[Saved data entries]
-- Opening Marker --
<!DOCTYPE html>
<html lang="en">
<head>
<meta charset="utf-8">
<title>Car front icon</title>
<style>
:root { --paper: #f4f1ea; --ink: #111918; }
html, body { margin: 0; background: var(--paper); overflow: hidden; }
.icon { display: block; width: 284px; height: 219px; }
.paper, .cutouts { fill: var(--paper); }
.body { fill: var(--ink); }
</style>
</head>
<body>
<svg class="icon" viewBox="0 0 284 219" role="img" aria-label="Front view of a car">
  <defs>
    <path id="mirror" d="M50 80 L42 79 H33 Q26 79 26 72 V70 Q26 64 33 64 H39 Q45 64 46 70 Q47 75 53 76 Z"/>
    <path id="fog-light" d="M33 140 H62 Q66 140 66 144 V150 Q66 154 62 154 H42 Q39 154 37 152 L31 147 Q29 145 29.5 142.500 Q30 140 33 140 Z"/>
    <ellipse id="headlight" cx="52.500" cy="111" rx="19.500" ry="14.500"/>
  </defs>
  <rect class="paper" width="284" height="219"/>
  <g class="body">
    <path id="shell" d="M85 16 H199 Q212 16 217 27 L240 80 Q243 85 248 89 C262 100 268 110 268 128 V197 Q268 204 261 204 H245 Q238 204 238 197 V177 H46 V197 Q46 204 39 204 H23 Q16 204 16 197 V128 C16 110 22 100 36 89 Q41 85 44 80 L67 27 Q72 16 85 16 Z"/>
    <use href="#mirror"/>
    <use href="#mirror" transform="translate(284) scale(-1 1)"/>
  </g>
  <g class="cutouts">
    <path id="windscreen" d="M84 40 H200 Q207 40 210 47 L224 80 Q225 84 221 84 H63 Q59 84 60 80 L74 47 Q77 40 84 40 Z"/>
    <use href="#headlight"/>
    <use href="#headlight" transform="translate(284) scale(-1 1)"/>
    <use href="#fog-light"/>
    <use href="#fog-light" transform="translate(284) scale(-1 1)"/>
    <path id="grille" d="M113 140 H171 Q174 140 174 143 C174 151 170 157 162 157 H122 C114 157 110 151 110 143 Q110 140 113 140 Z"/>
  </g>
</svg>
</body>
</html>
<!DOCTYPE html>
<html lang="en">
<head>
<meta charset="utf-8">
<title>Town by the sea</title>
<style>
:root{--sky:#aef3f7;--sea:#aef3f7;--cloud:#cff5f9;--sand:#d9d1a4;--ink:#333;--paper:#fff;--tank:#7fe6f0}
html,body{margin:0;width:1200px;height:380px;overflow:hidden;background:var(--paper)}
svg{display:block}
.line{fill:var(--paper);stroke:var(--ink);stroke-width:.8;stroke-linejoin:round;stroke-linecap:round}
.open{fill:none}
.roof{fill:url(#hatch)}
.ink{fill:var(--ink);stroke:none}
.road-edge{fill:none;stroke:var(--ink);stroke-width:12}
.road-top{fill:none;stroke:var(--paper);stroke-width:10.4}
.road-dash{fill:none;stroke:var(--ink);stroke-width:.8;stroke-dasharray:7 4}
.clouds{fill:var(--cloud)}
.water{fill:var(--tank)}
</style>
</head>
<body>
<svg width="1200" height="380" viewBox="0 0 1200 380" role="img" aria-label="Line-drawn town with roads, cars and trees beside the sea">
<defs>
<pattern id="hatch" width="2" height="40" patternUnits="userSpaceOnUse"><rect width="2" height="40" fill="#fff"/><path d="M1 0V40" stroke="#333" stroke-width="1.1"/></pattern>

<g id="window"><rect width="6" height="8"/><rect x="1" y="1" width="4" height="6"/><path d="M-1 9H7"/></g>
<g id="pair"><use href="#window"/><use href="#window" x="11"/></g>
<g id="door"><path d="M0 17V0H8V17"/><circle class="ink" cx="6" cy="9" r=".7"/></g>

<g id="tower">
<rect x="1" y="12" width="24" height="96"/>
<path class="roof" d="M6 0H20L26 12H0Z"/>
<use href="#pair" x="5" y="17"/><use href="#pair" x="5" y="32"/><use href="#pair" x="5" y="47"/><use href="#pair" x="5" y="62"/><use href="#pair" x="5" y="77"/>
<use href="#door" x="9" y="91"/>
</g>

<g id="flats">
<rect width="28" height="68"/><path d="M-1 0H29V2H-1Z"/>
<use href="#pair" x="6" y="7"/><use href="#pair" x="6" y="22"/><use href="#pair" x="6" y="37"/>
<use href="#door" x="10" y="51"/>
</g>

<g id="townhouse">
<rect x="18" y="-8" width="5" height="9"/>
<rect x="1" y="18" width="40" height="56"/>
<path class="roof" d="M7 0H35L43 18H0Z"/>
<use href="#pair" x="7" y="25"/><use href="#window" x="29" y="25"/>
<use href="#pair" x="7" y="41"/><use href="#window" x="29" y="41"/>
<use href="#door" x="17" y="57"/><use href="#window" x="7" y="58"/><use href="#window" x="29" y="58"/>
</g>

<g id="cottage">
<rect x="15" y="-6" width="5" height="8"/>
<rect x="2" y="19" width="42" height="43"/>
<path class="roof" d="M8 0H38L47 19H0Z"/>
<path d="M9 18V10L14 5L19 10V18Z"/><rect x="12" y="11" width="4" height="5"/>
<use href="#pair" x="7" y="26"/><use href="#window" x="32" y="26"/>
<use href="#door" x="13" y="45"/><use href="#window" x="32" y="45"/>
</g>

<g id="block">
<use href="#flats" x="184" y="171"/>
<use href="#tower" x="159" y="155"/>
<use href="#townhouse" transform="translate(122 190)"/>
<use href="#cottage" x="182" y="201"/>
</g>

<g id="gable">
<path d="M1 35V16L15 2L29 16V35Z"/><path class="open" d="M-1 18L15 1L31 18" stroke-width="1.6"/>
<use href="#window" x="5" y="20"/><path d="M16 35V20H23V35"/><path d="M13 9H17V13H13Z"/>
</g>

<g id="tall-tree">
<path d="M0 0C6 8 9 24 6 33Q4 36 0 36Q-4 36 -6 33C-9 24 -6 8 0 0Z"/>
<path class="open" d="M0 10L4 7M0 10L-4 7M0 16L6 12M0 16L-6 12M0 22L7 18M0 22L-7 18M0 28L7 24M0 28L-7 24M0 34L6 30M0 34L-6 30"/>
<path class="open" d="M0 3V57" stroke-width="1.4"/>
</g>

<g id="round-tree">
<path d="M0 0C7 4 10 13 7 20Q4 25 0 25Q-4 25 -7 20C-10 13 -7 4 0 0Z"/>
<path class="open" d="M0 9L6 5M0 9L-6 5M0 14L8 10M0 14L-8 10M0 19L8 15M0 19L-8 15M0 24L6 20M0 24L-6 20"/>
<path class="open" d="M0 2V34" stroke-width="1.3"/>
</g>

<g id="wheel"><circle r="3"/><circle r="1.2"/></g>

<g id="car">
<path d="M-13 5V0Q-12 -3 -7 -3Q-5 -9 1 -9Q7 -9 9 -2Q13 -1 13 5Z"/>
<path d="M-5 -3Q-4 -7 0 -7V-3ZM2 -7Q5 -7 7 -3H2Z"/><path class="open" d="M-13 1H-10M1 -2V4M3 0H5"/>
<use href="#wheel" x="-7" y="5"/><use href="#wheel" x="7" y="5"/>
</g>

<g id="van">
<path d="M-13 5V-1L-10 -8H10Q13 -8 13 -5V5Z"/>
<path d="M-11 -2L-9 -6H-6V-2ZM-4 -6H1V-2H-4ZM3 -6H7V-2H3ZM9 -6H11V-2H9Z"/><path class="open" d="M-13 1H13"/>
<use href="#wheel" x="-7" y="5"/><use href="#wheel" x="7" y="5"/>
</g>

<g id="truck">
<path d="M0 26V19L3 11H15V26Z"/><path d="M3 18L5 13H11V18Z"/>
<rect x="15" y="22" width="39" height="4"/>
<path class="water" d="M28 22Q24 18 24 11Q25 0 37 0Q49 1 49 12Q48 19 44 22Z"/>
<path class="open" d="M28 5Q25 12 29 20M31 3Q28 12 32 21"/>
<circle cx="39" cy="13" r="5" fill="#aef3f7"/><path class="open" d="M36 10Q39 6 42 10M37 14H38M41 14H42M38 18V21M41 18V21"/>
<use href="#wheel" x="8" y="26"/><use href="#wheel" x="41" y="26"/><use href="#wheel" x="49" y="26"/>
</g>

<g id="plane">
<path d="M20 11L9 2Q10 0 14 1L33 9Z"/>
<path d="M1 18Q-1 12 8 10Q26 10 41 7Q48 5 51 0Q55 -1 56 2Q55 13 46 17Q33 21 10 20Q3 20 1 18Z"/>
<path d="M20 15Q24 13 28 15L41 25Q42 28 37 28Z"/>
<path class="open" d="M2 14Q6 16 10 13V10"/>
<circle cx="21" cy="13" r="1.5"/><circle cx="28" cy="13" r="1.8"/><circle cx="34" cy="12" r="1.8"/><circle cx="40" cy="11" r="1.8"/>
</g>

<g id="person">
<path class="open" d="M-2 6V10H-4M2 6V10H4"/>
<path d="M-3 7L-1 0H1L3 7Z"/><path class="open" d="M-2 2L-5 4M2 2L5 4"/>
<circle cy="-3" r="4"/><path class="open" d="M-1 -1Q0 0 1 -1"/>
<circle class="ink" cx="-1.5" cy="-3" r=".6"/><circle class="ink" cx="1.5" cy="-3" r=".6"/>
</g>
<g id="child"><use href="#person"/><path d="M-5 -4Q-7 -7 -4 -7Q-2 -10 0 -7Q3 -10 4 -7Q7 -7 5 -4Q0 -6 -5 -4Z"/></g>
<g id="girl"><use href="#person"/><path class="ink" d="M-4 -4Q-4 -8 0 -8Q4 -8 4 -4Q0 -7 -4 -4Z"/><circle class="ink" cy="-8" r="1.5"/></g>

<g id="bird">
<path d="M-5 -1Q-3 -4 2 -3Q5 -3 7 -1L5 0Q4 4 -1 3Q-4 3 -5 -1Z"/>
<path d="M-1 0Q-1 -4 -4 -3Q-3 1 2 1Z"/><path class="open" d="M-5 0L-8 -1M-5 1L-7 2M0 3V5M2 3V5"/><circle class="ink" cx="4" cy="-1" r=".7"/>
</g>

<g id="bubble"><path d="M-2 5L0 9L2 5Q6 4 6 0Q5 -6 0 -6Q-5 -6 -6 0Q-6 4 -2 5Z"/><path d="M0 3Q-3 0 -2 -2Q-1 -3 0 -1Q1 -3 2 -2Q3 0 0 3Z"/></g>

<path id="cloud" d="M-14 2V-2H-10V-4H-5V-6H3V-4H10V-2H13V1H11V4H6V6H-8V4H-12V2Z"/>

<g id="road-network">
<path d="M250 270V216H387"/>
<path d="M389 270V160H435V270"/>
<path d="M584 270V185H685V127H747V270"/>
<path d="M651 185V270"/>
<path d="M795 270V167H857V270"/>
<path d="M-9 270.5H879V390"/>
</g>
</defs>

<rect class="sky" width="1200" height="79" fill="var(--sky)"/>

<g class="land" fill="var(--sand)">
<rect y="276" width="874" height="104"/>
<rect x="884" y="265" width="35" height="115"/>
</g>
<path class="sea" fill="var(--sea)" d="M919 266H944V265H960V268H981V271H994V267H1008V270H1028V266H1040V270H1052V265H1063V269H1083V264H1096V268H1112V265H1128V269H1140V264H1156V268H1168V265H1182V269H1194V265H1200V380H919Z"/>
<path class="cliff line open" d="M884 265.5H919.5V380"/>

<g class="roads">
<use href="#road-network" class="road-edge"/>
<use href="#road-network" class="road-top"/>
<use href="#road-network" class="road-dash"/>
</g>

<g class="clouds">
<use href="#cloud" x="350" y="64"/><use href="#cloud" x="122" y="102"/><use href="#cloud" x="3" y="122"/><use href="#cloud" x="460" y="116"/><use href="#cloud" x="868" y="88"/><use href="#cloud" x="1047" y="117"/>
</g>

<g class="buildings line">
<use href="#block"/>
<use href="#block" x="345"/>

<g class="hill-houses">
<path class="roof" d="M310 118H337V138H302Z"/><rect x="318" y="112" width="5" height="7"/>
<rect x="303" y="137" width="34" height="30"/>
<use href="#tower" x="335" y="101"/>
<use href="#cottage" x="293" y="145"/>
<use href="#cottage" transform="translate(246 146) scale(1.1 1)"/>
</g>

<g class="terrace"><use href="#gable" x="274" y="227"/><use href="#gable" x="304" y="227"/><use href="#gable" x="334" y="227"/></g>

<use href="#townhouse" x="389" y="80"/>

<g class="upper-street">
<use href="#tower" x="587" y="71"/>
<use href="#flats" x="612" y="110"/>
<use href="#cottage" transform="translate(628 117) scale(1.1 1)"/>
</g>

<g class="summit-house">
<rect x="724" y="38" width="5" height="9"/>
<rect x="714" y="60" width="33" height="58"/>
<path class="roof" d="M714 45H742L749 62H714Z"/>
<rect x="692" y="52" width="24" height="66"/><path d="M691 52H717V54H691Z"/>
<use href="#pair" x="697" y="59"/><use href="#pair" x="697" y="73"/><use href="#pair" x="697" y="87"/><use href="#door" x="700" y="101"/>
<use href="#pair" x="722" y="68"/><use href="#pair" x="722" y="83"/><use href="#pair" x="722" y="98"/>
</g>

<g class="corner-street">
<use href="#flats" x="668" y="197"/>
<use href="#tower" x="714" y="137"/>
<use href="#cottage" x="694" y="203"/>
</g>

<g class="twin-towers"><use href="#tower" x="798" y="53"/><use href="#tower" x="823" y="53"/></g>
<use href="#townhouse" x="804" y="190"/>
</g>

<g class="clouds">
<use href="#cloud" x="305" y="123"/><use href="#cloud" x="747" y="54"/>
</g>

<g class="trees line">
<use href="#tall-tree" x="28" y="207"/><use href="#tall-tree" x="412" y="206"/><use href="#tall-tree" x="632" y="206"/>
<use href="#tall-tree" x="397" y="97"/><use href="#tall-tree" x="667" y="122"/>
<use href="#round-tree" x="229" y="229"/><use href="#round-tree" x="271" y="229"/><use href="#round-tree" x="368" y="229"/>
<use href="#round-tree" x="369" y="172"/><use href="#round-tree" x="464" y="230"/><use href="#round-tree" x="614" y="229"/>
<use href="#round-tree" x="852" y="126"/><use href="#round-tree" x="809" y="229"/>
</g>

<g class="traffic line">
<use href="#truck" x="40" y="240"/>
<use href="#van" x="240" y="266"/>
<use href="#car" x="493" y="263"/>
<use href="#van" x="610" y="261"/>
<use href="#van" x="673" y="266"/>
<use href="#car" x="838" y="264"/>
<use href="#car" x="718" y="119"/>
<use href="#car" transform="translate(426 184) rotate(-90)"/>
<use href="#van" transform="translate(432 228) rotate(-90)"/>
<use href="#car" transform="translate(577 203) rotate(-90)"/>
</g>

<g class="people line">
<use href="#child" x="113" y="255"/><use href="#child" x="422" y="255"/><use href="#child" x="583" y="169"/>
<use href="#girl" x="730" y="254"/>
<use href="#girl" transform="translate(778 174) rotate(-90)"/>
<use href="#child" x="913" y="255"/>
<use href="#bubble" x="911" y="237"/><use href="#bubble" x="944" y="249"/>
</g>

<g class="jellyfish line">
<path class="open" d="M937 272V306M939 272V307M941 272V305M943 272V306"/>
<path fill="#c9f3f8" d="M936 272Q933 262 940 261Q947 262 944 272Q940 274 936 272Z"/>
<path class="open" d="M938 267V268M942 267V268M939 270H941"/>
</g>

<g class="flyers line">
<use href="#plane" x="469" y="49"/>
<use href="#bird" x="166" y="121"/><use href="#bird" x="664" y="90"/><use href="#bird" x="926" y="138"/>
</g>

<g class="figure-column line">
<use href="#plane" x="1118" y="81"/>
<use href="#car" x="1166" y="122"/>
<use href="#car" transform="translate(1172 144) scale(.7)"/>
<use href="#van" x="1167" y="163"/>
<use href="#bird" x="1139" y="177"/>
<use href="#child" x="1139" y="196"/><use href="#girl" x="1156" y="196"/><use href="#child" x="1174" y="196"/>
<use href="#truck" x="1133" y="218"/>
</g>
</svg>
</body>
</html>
-- Closing Marker --
WHAT IS NEEDED: Which lines hold the string "roof"? Copy all of them from the data above.

ANSWER AREA:
.roof{fill:url(#hatch)}
<path class="roof" d="M6 0H20L26 12H0Z"/>
<path class="roof" d="M7 0H35L43 18H0Z"/>
<path class="roof" d="M8 0H38L47 19H0Z"/>
<path class="roof" d="M310 118H337V138H302Z"/><rect x="318" y="112" width="5" height="7"/>
<path class="roof" d="M714 45H742L749 62H714Z"/>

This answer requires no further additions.